continue reading » A Nigeria-based scammer gang dubbed “Scarlet Widow” is unleashing email fraud attacks against K-12 schools, universities and nonprofits around the world, according to a report from Foster City, Calif.-based Agari.Agari, which uses predictive artificial intelligence to stop advanced email attacks, has uncovered and documented the practices of Scarlet Widow that has evolved a different strategy. “Rather than focusing on corporate targets, which are devoting increased resources to cyberdefenses, the group focuses on more vulnerable sectors such as school districts, universities, and nonprofits, which the group likely believes are softer targets,” Agari revealed.Targets include dozens of small-town schools and school districts in Indiana and Wisconsin; U.S. and U.K. nonprofits including Boy Scouts of America and the Salvation Army; and universities in Florida, the United Kingdom, New Zealand and Australia.

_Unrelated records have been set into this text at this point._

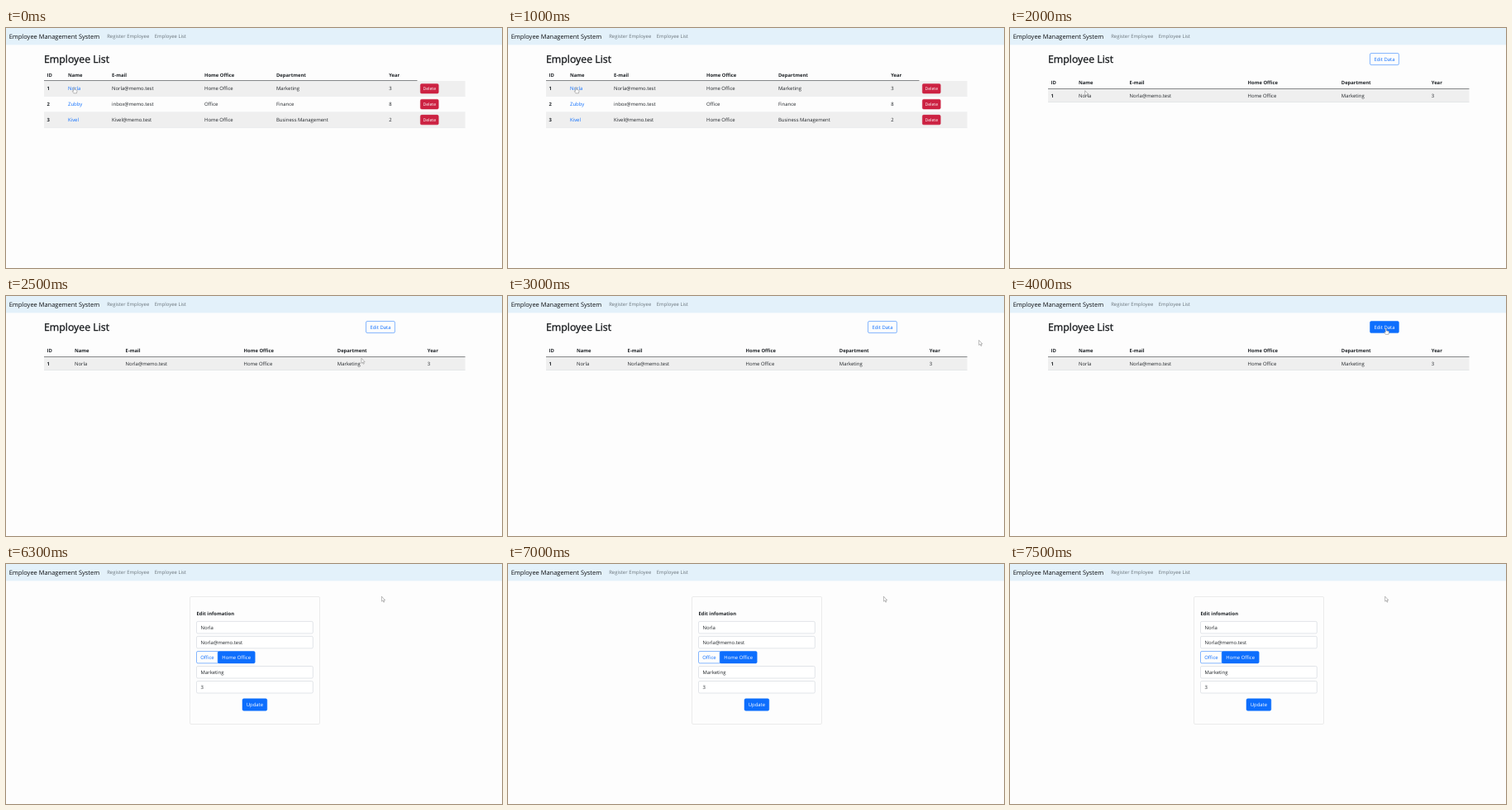
Recreate the animation shown at these times as an HTML page. Size 600 px wide and 290 px high, loop 8000 ms.

```html
<!DOCTYPE html>
<html lang="en">
<head>
<meta charset="utf-8">
<title>Employee Management System</title>
<style>
  html, body { margin: 0; width: 100%; height: 100%; overflow: hidden; background: #fdfdfd; }
  svg { display: block; width: 600px; height: 290px; }
  text {
    font-family: "Open Sans", "Noto Sans", sans-serif;
    font-size: 5.94px;
    fill: #212529;
    text-rendering: geometricPrecision;
    white-space: pre;
  }
  .brand { font-size: 7.47px; fill: #0c0e10; }
  .nav { fill: #6b757c; }
  .title { font-size: 12.3px; fill: #15181b; stroke: #15181b; stroke-width: 0.32px; }
  .bold { font-size: 5.87px; font-weight: 700; }
  .link { fill: #0d6efd; }
  .small { font-size: 5.2px; }
  .white { fill: #fff; }
  .mid { text-anchor: middle; }
</style>
</head>
<body>
<svg id="stage" viewBox="0 0 600 290" xmlns="http://www.w3.org/2000/svg"></svg>
<script>
const LOOP = 8000;
const STEP = 100;
const BLUE = "#0d6efd";
const RED = "#cc2242";
const RULE = "#858789";
const stage = document.getElementById("stage");

function add(parent, tag, attrs, content) {
  const node = document.createElementNS("http://www.w3.org/2000/svg", tag);
  for (const key in attrs) node.setAttribute(key, attrs[key]);
  if (content !== undefined) node.textContent = content;
  return parent.appendChild(node);
}
const group = () => add(stage, "g", {});
const label = (g, x, y, content, cls = "") => add(g, "text", { x, y, class: cls }, content);
const box = (g, x, y, width, height, fill, extra = {}) =>
  add(g, "rect", { x, y, width, height, fill, ...extra });

function button(g, x, y, w, h, name, color, cls = "", filled = true) {
  const frame = box(g, x, y, w, h, filled ? color : "#fdfdfd", { rx: 1.6, stroke: color, "stroke-width": 0.5 });
  const drop = cls === "small" ? 1.9 : 2.15;
  const caption = label(g, x + w / 2, y + h / 2 + drop, name, `mid ${cls} ${filled ? "white" : "link"}`);
  return { frame, caption };
}

const HEADERS = ["ID", "Name", "E-mail", "Home Office", "Department", "Year"];
const STAFF = [
  ["1", "Norla", "Norla@memo.test", "Home Office", "Marketing", "3"],
  ["2", "Zubby", "inbox@memo.test", "Office", "Finance", "8"],
  ["3", "Kivel", "Kivel@memo.test", "Home Office", "Business Management", "2"]
];

function cells(g, columns, y, values, classOf) {
  values.forEach((value, i) => label(g, columns[i], y, value, classOf(i)));
}

function navbar() {
  const g = group();
  box(g, 0, 0, 600, 20.4, "#e3f1fa");
  label(g, 3.7, 12.7, "Employee Management System", "brand");
  label(g, 122.2, 12.2, "Register Employee", "nav");
  label(g, 179.8, 12.2, "Employee List", "nav");
}

function listPage() {
  const g = group();
  const columns = [49.5, 75, 128, 240, 327, 463.2];
  label(g, 46, 42.4, "Employee List", "title");
  cells(g, columns, 58.7, HEADERS, () => "bold");
  STAFF.forEach((person, i) => {
    const top = 64 + i * 18.85;
    box(g, 46, top, 509.5, 18.85, i % 2 ? "#fdfdfd" : "#efefef");
    box(g, 46, top + 18.5, 509.5, 0.4, "#dee2e6");
    cells(g, columns, top + 10.8, person, c => c === 0 ? "bold" : c === 1 ? "link" : "");
    button(g, 501.3, top + 3.4, 21.9, 11.7, "Delete", RED, "small");
  });
  box(g, 46, 63, 451.5, 1, RULE);
  return g;
}

function detailPage() {
  const g = group();
  const columns = [49.5, 83, 144.6, 287.6, 400.8, 509.8];
  label(g, 46, 42.4, "Employee List", "title");
  const edit = button(g, 435.5, 30.5, 34.9, 14.1, "Edit Data", BLUE, "", false);
  cells(g, columns, 67.9, HEADERS, () => "bold");
  box(g, 46, 73.6, 509.5, 16.2, "#efefef");
  box(g, 46, 89.5, 509.5, 0.5, "#d9dcdf");
  box(g, 46, 73, 509.5, 1, RULE);
  cells(g, columns, 84.2, STAFF[0], c => c ? "" : "bold");
  return { g, edit };
}

function editPage() {
  const g = group();
  const [, name, mail, , department, year] = STAFF[0];
  box(g, 222.5, 39.5, 157, 154, "none", { rx: 1.5, stroke: "#dfdfdf", "stroke-width": 0.6 });
  label(g, 230.5, 61.7, "Edit infomation", "bold");
  [[69.4, name], [87.4, mail], [123.5, department], [141.5, year]].forEach(([y, value]) => {
    box(g, 230.5, y, 140.8, 14.5, "#fff", { rx: 1.6, stroke: "#ced4da", "stroke-width": 0.6 });
    label(g, 235.6, y + 9.6, value);
  });
  button(g, 230.5, 105.5, 27, 14.4, "", BLUE, "", false);
  label(g, 243.4, 115.1, "Office", "mid link");
  button(g, 256.2, 105.5, 45, 14.4, "Home Office", BLUE);
  button(g, 286, 162.8, 29.8, 14.4, "Update", BLUE);
  return g;
}

function cursors() {
  const ink = { fill: "#fff", stroke: "#777", "stroke-width": 0.5, "stroke-linejoin": "round" };
  const arrow = add(stage, "path", {
    d: "M0 0V6L1.4 4.8L2.4 7L3.3 6.6L2.4 4.5H4.2Z", ...ink
  });
  const hand = add(stage, "path", {
    d: "M-.6 .5Q0 -.3 .6 .5V3L3.2 3.6Q3.8 3.8 3.7 4.6L3.1 7.4H-.4L-2.1 4.9Q-1.9 4.1 -.6 5Z", ...ink
  });
  return { arrow, hand };
}

navbar();
const list = listPage();
const detail = detailPage();
const form = editPage();
const { arrow, hand } = cursors();

const hold = () => 0;
const linear = u => u;
const smooth = u => u * u * (3 - 2 * u);
const slowing = u => 1 - (1 - u) ** 2;

// Pointer path: time, x, y, easing towards the next point
const PATH = [
  [0, 82.3, 71.4, hold],
  [2000, 90.7, 75.7, smooth],
  [2800, 587, 75, linear],
  [2900, 583, 65, linear],
  [3000, 569.7, 53.4, slowing],
  [3700, 454.8, 39, hold],
  [6300, 454.4, 39.2, hold],
  [7500, 453.7, 39.2, hold],
  [LOOP, 453.7, 39.2, hold]
];

function pointerAt(t) {
  const next = PATH.findIndex(([time]) => t < time);
  const [t0, x0, y0, ease] = PATH[next - 1];
  const [t1, x1, y1] = PATH[next];
  const u = ease((t - t0) / (t1 - t0));
  return [x0 + (x1 - x0) * u, y0 + (y1 - y0) * u];
}

const show = (node, on) => node.setAttribute("display", on ? "inline" : "none");

function render(time) {
  const t = Math.floor((time % LOOP) / STEP) * STEP;
  const onList = t < 2000;
  const onForm = t >= 6300;
  const onDetail = !onList && !onForm;
  const [x, y] = pointerAt(t);
  const hover = onDetail && x > 435 && x < 471 && y > 30 && y < 45;

  show(list, onList);
  show(detail.g, onDetail);
  show(form, onForm);
  detail.edit.frame.setAttribute("fill", hover ? BLUE : "#fdfdfd");
  detail.edit.caption.setAttribute("class", hover ? "mid white" : "mid link");

  const pointing = onList || hover;
  show(hand, pointing);
  show(arrow, !pointing);
  (pointing ? hand : arrow).setAttribute("transform", `translate(${x} ${y})`);
}

const start = performance.now();
function tick() {
  render(performance.now() - start);
  requestAnimationFrame(tick);
}
tick();
</script>
</body>
</html>
```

ShareShareSharePrintMailGooglePinterestDiggRedditStumbleuponDeliciousBufferTumblr